Stored data entries:
---

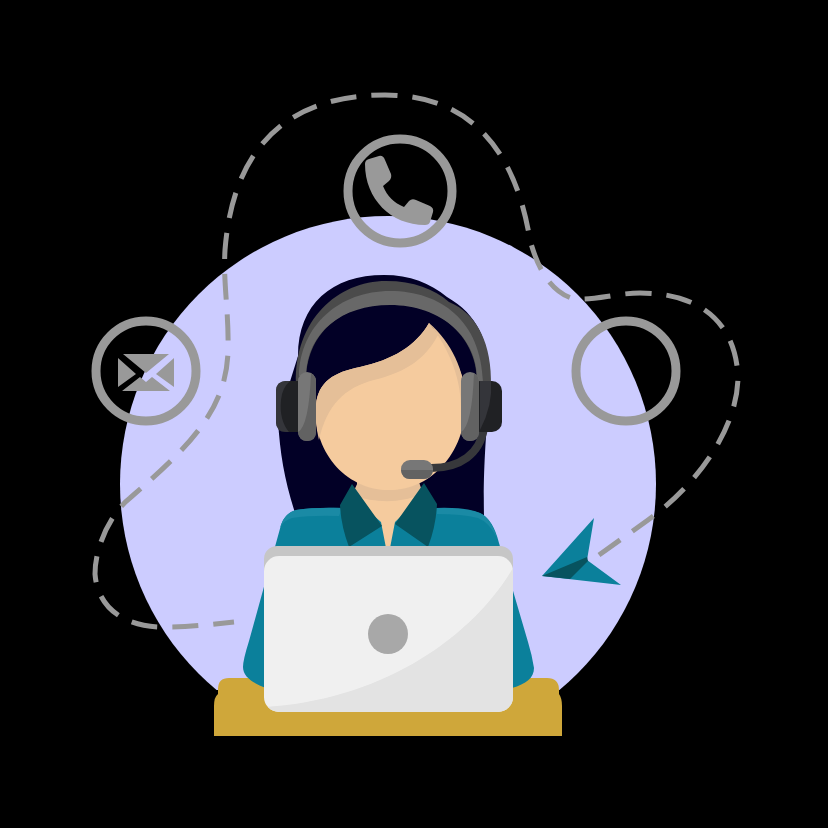
<!DOCTYPE html>
<html lang="en">
<head>
<meta charset="utf-8">
<title>Customer support illustration</title>
<style>
:root{--night:#000;--lilac:#ccccff;--grey:#999;--hair:#020026;--skin:#f5cb9e;--skin-shade:#e5bf98;--teal:#0b809b;--teal-light:#1a8aa5;--teal-dark:#07535f;--band:#4b4b4b;--band-light:#686868;--arm:#37383b;--pad:#777;--pad-shade:#626262;--cup:#202124;--cup-light:#34353a;--laptop:#f0f0f0;--laptop-shade:#e3e3e3;--laptop-edge:#c6c6c6;--badge:#a8a8a8;--desk:#cfa73a}
html,body{margin:0;background:var(--night);overflow:hidden}
svg{display:block;width:828px;height:828px}
.trail{fill:none;stroke:var(--grey);stroke-width:5;stroke-dasharray:26 15}
.ring{fill:none;stroke:var(--grey);stroke-width:9}
.glyph{fill:var(--grey)}
</style>
</head>
<body>
<svg viewBox="0 0 828 828" role="img" aria-label="Support agent with a headset at a laptop, surrounded by contact icons">
<defs>
<clipPath id="above-desk"><rect width="828" height="690"/></clipPath>
<clipPath id="screen-clip"><rect x="264" y="556" width="249" height="156" rx="15"/></clipPath>
</defs>

<rect width="828" height="828" fill="var(--night)"/>
<circle id="backdrop" cx="388" cy="484" r="268" fill="var(--lilac)" clip-path="url(#above-desk)"/>

<path id="flight-trail" class="trail" d="M599 555L648 520C692 489 738 432 738 376C735 322 700 293 640 293C615 293 590 302 571 298C549 290 537 266 530 240C517 160 478 95 385 95C290 95 233 145 225 250C223 285 229 310 228 352C226 410 190 446 130 498C112 512 95 545 95 574C98 612 130 628 166 627C192 627 215 624 234 622"/>

<g id="phone-icon">
<circle class="ring" cx="400" cy="191" r="52"/>
<path class="glyph" d="M369 159L379 156Q383 155 385 160L391 174Q392 178 389 181L383 186C387 196 394 203 404 207L409 201Q412 198 416 200L430 206Q434 208 433 212L430 222Q429 225 425 225C391 225 365 199 365 164Q365 160 369 159Z"/>
</g>

<g id="mail-icon">
<circle class="ring" cx="146" cy="371" r="50"/>
<path class="glyph" d="M123 354H169L146 373ZM118 358L136 374L118 387ZM174 358V387L156 374ZM122 391L140 377L146 382L152 377L170 391Z"/>
</g>

<circle id="chat-badge" class="ring" cx="626" cy="371" r="50"/>

<g id="paper-plane">
<path d="M594 518L542 576L621 585L587 560Z" fill="var(--teal)"/>
<path d="M542 576L587 557L588 561L570 579Z" fill="var(--teal-dark)"/>
</g>

<path id="desk" d="M214 736V706Q214 697 218 694V689Q218 678 229 678H547Q559 678 559 690V694Q562 698 562 706V736Z" fill="var(--desk)"/>

<g id="agent">
<path id="hair-back" d="M298 356C298 304 332 275 384 275C410 275 430 283 447 297C480 316 491 345 489 390C486 440 483 470 484 516H296C285 482 280 455 278 420Z" fill="var(--hair)"/>
<path id="sweater" d="M296 510Q285 513 281 525L249 641Q243 660 243 667C243 677 253 683 266 688H512C526 684 534 678 534 668Q532 655 528 642L499 543Q493 519 480 513Q465 508 430 508H350Q315 507 296 510Z" fill="var(--teal)"/>
<path d="M296 510Q315 507 342 508L339 516Q310 515 292 518Q284 520 280 528Q284 513 296 510ZM436 508Q466 507 480 513Q491 518 497 538Q489 522 478 518Q463 514 437 514Z" fill="var(--teal-light)"/>
<path id="neck" d="M357 460H418V484L424 494L395 522L390 548H386L381 522L351 496L357 487Z" fill="var(--skin)"/>
<path d="M358 482Q389 498 419 482L423 494Q389 508 352 495Z" fill="var(--skin-shade)"/>
<path id="collar" d="M352 484L382 526L349 547Q341 526 340 505ZM424 483L395 524L428 547Q436 526 437 504Z" fill="var(--teal-dark)"/>
<path id="face" d="M316 405C318 382 334 372 360 367C392 360 416 346 429 323C443 341 465 366 466 398C467 450 434 490 389 490C344 490 312 449 316 405Z" fill="var(--skin)"/>
<path d="M316 405C318 382 334 372 360 367C392 360 416 346 429 323L438 335C426 358 407 372 374 380C344 388 327 405 319 440C316 428 315 416 316 405Z" fill="var(--skin-shade)"/>
<path d="M429 323C452 343 464 370 466 400L461 413C462 380 450 350 429 323Z" fill="var(--skin-shade)"/>
</g>

<g id="headset">
<path d="M296 384C294 320 338 281 386 281C414 281 434 289 449 302C478 314 492 345 491 386H477C479 338 441 304 390 304C342 304 305 333 306 384Z" fill="var(--band)"/>
<path d="M299 376C300 325 340 291 390 291C441 291 481 321 483 382H477C479 338 441 305 390 305C342 305 307 332 306 376Z" fill="var(--band-light)"/>
<path d="M484 428C480 454 460 468 431 468" fill="none" stroke="var(--arm)" stroke-width="8"/>
<rect x="276" y="381" width="34" height="51" rx="10" fill="var(--cup)"/>
<path d="M286 381Q276 381 276 391V422Q276 432 286 432H289Q279 420 281 400Q282 388 290 381Z" fill="var(--cup-light)"/>
<rect x="470" y="381" width="32" height="51" rx="10" fill="var(--cup)"/>
<path d="M480 381H491Q493 405 480 430Z" fill="var(--cup-light)"/>
<rect x="298" y="372" width="18" height="69" rx="9" fill="var(--pad)"/>
<path d="M316 382V432Q316 441 307 441Q299 441 298 432Q309 426 311 373Q316 376 316 382Z" fill="var(--pad-shade)"/>
<rect x="461" y="372" width="18" height="69" rx="9" fill="var(--pad)"/>
<path d="M479 382V432Q479 441 470 441Q462 441 461 432Q472 426 474 373Q479 376 479 382Z" fill="var(--pad-shade)"/>
<rect x="401" y="460" width="32" height="19" rx="9" fill="var(--pad)"/>
<path d="M401 470H433Q432 479 423 479H410Q402 479 401 470Z" fill="var(--pad-shade)"/>
</g>

<g id="laptop">
<rect x="264" y="546" width="249" height="160" rx="13" fill="var(--laptop-edge)"/>
<g clip-path="url(#screen-clip)">
<rect x="264" y="556" width="249" height="156" fill="var(--laptop)"/>
<path d="M513 568C470 640 380 700 264 707V712H513Z" fill="var(--laptop-shade)"/>
</g>
<circle cx="388" cy="634" r="20" fill="var(--badge)"/>
</g>
</svg>
</body>
</html>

---

Task goal: Take the lines above from the one containing "576L587 557L588 561L570" to the one containing "346 429 323C443" and retype them exactly, both ends included, with nothing added.

Output:
<path d="M542 576L587 557L588 561L570 579Z" fill="var(--teal-dark)"/>
</g>

<path id="desk" d="M214 736V706Q214 697 218 694V689Q218 678 229 678H547Q559 678 559 690V694Q562 698 562 706V736Z" fill="var(--desk)"/>

<g id="agent">
<path id="hair-back" d="M298 356C298 304 332 275 384 275C410 275 430 283 447 297C480 316 491 345 489 390C486 440 483 470 484 516H296C285 482 280 455 278 420Z" fill="var(--hair)"/>
<path id="sweater" d="M296 510Q285 513 281 525L249 641Q243 660 243 667C243 677 253 683 266 688H512C526 684 534 678 534 668Q532 655 528 642L499 543Q493 519 480 513Q465 508 430 508H350Q315 507 296 510Z" fill="var(--teal)"/>
<path d="M296 510Q315 507 342 508L339 516Q310 515 292 518Q284 520 280 528Q284 513 296 510ZM436 508Q466 507 480 513Q491 518 497 538Q489 522 478 518Q463 514 437 514Z" fill="var(--teal-light)"/>
<path id="neck" d="M357 460H418V484L424 494L395 522L390 548H386L381 522L351 496L357 487Z" fill="var(--skin)"/>
<path d="M358 482Q389 498 419 482L423 494Q389 508 352 495Z" fill="var(--skin-shade)"/>
<path id="collar" d="M352 484L382 526L349 547Q341 526 340 505ZM424 483L395 524L428 547Q436 526 437 504Z" fill="var(--teal-dark)"/>
<path id="face" d="M316 405C318 382 334 372 360 367C392 360 416 346 429 323C443 341 465 366 466 398C467 450 434 490 389 490C344 490 312 449 316 405Z" fill="var(--skin)"/>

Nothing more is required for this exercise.